** Records from a data source **
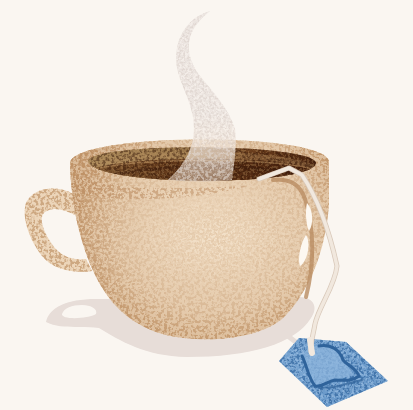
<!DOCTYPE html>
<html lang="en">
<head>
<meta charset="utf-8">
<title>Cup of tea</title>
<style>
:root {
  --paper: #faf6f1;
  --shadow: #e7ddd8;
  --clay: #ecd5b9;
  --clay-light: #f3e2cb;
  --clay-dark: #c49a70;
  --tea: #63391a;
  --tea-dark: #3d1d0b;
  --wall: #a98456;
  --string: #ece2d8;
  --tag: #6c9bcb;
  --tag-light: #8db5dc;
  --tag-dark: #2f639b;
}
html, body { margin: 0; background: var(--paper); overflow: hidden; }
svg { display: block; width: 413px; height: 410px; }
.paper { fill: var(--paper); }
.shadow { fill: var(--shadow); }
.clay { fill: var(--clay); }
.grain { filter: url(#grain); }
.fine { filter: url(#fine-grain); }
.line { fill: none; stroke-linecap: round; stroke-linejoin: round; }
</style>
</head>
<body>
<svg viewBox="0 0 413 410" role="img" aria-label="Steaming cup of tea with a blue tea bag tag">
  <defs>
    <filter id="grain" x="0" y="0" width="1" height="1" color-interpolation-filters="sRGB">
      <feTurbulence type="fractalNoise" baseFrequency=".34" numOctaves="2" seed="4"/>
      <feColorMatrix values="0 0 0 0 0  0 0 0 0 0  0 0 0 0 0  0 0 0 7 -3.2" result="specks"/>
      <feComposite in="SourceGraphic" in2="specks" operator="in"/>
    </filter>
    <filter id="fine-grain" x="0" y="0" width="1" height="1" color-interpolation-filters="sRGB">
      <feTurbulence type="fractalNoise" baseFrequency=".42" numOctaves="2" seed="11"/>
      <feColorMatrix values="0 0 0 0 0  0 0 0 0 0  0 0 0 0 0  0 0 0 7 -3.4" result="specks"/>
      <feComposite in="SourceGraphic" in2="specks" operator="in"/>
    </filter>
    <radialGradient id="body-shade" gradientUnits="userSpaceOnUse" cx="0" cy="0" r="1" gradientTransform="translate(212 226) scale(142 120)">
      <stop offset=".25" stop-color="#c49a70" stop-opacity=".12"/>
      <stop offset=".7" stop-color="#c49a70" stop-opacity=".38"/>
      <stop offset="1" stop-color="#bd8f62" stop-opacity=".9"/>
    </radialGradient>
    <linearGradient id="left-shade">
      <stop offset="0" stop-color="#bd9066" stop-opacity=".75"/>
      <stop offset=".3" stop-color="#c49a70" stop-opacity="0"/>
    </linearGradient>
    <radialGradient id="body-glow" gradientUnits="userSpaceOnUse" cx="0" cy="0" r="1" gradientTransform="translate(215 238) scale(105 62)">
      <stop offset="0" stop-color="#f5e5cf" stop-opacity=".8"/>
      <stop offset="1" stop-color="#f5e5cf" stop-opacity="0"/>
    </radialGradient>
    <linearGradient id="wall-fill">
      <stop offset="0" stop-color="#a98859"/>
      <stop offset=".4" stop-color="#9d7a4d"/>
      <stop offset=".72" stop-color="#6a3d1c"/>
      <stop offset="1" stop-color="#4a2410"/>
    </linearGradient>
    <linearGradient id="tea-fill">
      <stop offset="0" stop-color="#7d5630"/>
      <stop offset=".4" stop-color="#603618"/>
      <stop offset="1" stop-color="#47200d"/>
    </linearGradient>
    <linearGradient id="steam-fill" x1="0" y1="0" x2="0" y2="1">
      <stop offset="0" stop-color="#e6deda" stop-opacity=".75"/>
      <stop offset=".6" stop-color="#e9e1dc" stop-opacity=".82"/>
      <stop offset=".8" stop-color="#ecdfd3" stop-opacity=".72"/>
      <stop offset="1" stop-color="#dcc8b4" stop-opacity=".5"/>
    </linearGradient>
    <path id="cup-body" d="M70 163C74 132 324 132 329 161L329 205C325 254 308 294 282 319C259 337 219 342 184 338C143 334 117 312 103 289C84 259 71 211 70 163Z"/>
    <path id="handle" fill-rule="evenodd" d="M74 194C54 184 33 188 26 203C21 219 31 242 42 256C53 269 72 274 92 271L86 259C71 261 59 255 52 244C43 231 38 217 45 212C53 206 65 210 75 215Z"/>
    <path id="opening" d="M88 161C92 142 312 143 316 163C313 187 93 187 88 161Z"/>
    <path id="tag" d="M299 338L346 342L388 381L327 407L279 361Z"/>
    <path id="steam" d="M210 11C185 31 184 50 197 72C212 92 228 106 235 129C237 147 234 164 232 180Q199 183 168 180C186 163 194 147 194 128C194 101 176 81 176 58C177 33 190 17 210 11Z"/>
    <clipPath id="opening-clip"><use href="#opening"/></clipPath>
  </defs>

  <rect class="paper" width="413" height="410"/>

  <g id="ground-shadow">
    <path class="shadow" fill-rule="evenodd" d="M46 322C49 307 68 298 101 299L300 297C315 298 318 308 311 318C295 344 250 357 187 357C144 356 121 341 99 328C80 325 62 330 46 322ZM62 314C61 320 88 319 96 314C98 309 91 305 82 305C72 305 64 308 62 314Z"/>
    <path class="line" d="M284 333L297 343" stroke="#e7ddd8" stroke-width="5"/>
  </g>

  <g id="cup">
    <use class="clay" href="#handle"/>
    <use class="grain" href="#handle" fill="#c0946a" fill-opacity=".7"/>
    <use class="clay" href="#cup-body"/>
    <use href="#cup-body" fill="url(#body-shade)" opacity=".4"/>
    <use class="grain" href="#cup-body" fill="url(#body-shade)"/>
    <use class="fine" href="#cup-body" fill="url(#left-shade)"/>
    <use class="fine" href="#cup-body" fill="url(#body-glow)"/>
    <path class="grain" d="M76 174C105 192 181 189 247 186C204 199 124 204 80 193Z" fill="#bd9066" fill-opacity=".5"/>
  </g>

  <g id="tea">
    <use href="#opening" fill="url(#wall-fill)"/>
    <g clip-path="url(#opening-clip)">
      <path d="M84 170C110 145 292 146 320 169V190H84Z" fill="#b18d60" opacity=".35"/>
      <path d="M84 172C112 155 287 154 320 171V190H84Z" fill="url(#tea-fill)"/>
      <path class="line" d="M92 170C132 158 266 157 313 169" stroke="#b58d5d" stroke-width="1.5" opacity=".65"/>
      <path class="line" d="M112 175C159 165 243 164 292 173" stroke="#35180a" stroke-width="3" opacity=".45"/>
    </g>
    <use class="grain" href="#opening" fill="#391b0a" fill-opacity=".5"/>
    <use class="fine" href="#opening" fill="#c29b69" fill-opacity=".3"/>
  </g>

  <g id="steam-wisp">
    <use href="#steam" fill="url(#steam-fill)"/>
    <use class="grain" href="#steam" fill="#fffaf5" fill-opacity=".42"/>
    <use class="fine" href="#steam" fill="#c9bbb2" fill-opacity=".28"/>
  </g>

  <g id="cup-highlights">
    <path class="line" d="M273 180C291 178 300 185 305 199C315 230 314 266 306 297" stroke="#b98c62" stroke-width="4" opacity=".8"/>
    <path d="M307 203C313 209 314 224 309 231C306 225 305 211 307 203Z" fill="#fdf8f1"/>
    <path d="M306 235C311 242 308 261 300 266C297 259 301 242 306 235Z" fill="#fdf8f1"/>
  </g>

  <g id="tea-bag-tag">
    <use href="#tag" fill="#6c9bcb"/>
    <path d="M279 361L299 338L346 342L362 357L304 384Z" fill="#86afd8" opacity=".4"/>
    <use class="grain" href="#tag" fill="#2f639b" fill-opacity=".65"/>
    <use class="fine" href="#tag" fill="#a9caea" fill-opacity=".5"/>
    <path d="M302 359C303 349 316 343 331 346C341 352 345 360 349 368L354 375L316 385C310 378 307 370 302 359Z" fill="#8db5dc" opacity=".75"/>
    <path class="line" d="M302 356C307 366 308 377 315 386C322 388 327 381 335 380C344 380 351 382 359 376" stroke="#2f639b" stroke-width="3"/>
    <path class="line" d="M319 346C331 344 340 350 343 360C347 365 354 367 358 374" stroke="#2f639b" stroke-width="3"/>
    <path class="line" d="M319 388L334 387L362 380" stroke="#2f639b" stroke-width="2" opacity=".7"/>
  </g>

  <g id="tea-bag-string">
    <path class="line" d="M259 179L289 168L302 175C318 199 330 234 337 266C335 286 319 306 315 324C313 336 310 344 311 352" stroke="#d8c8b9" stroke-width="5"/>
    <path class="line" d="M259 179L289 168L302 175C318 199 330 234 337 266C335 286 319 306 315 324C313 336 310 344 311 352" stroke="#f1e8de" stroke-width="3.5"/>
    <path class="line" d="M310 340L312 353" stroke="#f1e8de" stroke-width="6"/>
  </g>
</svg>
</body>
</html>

--

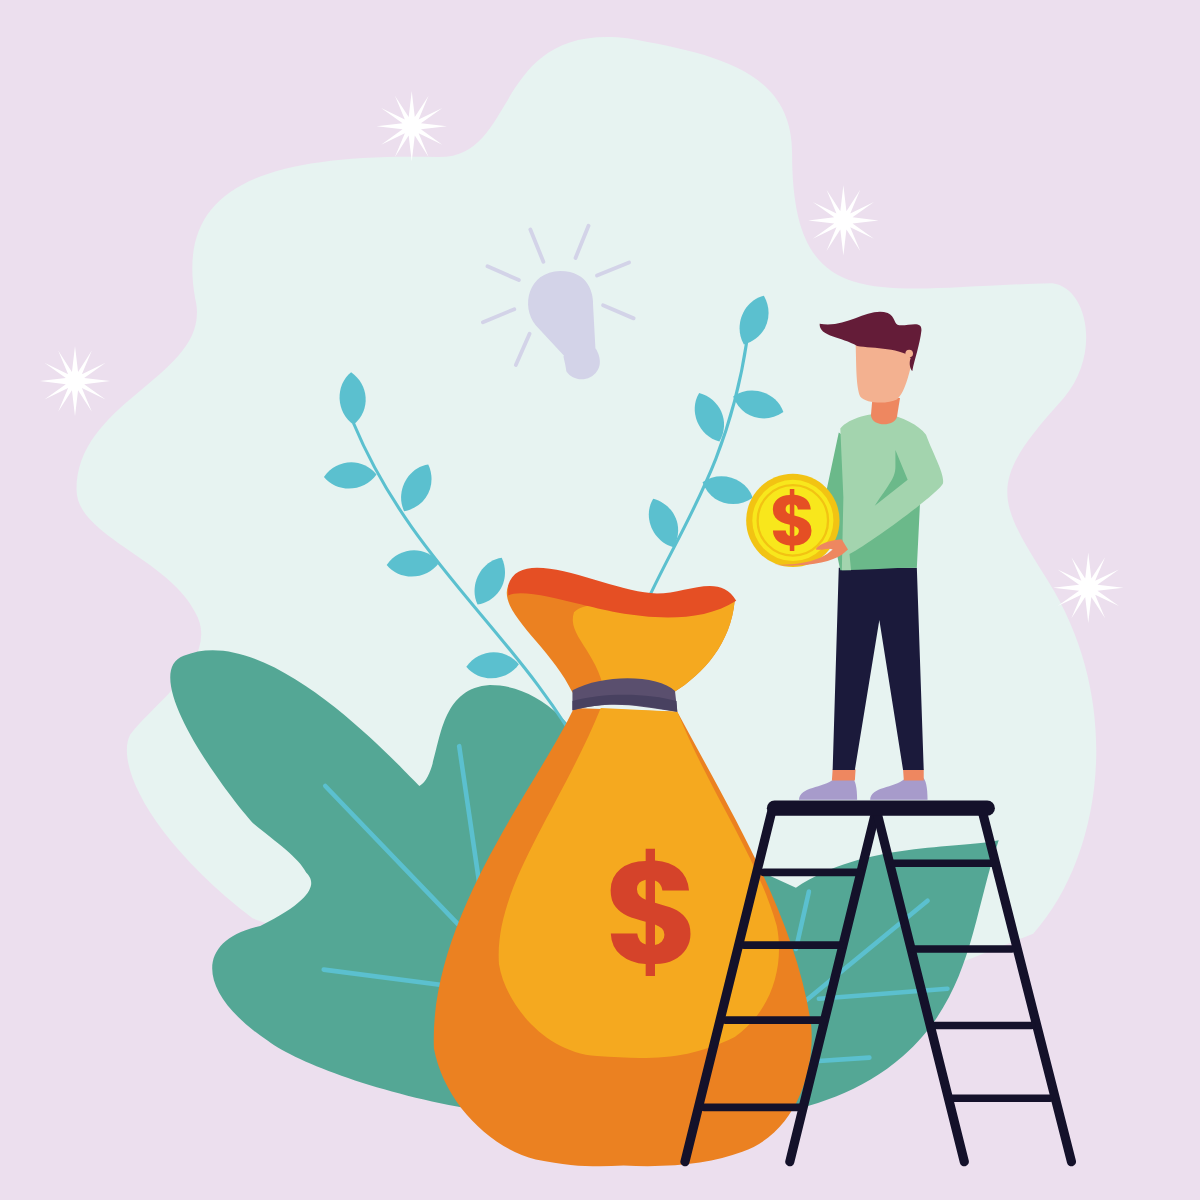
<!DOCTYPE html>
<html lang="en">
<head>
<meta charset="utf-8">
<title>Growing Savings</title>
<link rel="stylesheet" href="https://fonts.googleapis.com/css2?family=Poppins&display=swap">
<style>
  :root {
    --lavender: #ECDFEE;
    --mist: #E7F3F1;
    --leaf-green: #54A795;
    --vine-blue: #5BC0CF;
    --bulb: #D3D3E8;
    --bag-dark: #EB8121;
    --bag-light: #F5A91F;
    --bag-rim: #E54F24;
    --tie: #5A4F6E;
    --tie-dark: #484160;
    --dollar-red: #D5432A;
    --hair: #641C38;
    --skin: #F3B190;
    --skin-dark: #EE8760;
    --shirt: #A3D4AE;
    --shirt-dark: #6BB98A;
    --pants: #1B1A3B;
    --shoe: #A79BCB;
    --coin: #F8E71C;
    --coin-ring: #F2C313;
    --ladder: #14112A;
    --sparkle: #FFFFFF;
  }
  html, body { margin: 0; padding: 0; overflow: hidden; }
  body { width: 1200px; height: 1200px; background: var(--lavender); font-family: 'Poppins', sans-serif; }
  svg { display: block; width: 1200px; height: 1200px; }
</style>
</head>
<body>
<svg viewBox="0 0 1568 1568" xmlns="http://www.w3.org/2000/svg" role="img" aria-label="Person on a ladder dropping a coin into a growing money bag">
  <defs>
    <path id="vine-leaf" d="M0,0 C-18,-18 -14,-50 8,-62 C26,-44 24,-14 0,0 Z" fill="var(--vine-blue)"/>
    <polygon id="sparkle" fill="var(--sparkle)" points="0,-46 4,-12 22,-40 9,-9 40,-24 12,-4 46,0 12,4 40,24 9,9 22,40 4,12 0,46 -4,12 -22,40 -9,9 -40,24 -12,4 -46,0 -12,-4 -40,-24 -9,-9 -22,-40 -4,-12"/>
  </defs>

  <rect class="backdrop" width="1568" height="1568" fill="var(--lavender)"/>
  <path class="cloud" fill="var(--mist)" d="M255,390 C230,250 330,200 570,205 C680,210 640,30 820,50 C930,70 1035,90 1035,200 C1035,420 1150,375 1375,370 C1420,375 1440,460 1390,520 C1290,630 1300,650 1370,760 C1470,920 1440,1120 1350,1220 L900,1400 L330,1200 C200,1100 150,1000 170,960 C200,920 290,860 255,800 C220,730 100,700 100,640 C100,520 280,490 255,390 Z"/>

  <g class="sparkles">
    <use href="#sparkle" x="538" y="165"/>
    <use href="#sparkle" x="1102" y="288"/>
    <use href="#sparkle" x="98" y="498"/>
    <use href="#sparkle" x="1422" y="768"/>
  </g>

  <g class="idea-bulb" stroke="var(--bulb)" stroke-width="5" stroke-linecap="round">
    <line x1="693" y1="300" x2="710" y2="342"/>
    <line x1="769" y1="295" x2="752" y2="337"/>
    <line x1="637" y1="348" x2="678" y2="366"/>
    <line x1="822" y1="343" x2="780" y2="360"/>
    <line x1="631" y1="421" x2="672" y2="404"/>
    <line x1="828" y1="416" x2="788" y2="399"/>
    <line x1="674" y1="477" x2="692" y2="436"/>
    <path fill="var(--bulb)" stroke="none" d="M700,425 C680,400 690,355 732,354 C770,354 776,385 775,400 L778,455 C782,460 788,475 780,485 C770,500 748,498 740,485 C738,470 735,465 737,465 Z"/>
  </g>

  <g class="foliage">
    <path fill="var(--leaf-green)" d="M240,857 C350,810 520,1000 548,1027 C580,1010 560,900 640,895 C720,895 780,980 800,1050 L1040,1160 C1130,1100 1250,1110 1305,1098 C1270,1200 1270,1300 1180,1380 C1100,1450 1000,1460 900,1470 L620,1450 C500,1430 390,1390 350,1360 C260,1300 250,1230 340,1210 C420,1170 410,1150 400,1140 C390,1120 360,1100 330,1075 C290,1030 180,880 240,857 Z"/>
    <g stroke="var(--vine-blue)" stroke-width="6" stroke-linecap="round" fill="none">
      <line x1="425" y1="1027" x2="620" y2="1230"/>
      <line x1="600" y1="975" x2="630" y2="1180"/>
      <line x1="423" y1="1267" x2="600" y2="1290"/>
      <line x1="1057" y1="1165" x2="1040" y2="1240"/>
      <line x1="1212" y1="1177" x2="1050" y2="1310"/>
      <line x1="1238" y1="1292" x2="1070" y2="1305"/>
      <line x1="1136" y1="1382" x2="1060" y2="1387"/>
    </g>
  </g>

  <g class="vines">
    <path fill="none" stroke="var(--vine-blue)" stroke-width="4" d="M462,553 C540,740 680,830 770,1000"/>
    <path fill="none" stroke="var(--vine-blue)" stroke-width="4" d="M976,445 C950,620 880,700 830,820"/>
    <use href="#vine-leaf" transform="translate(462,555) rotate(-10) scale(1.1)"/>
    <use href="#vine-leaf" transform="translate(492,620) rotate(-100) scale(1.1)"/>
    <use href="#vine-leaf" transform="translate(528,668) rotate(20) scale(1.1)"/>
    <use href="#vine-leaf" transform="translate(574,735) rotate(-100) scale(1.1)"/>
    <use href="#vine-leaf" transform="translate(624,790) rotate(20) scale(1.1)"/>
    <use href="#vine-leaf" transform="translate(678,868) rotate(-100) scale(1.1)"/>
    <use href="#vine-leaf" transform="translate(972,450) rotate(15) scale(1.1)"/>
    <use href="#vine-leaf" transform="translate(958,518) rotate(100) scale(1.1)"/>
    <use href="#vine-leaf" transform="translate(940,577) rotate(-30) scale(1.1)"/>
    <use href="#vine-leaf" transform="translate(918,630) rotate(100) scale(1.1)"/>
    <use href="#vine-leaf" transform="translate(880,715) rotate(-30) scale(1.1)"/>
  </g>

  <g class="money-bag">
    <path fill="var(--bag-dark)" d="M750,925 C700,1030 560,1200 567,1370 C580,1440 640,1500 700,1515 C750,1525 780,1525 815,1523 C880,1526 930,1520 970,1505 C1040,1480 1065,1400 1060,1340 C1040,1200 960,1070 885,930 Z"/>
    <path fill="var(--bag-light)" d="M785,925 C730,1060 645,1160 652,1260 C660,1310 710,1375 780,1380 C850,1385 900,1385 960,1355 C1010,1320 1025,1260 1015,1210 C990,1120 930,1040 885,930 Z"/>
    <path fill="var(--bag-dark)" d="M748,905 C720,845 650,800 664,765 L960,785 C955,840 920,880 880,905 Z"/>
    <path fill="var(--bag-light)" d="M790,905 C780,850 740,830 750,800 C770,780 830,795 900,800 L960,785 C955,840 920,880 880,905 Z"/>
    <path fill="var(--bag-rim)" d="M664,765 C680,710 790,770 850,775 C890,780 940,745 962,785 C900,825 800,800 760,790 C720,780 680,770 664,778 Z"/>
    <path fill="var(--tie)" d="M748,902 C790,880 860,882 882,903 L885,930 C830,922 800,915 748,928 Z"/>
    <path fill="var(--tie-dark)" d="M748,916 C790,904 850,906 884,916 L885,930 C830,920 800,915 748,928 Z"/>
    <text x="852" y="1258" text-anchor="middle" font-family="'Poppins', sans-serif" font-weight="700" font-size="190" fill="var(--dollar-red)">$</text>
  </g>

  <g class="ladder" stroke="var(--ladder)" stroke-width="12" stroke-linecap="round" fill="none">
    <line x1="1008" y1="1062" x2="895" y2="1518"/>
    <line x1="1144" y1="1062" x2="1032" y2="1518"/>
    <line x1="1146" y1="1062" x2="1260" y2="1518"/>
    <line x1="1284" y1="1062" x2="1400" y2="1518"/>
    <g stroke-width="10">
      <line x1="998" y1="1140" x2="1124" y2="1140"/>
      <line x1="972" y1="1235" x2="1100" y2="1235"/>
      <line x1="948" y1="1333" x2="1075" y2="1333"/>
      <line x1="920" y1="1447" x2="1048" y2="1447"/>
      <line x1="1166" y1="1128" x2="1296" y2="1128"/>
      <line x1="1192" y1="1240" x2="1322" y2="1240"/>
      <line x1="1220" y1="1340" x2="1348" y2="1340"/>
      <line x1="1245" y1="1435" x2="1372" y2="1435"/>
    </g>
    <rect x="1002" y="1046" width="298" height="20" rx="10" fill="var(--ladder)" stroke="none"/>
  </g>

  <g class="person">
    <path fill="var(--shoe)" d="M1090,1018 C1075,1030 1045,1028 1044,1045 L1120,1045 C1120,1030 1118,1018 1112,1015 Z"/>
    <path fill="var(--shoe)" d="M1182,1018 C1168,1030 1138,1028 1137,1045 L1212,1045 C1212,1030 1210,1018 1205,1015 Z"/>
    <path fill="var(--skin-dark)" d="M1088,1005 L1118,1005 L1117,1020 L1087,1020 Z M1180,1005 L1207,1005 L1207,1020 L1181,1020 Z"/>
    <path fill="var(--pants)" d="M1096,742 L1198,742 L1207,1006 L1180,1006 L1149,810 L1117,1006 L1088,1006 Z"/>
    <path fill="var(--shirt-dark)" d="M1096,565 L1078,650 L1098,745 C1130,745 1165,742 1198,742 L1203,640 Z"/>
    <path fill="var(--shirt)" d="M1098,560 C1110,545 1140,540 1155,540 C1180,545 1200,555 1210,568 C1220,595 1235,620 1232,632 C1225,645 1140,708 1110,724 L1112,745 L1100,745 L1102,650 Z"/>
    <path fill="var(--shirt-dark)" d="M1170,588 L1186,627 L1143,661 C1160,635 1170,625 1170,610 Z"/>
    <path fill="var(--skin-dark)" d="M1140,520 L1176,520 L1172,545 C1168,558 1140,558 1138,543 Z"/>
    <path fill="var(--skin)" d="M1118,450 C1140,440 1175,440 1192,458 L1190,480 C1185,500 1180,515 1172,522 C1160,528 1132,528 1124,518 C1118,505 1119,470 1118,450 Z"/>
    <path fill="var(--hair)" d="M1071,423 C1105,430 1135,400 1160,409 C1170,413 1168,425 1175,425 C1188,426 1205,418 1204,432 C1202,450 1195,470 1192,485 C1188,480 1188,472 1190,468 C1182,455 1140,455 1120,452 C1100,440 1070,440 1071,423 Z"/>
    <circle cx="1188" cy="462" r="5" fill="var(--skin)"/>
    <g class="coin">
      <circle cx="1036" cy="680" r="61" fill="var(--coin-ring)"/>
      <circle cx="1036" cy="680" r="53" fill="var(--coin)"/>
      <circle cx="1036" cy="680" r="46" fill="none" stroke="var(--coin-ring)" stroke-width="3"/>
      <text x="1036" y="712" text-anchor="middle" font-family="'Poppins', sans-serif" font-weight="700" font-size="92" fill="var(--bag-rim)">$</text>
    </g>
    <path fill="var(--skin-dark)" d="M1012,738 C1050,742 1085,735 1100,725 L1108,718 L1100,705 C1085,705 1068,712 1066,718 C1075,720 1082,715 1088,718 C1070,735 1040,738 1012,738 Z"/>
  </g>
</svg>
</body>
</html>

** WHAT YOU HAVE TO DO **
Wherever a line of the data holds "filter", copy that line.

** FINISHED EXERCISE **
.grain { filter: url(#grain); }
.fine { filter: url(#fine-grain); }
    <filter id="grain" x="0" y="0" width="1" height="1" color-interpolation-filters="sRGB">
    </filter>
    <filter id="fine-grain" x="0" y="0" width="1" height="1" color-interpolation-filters="sRGB">
    </filter>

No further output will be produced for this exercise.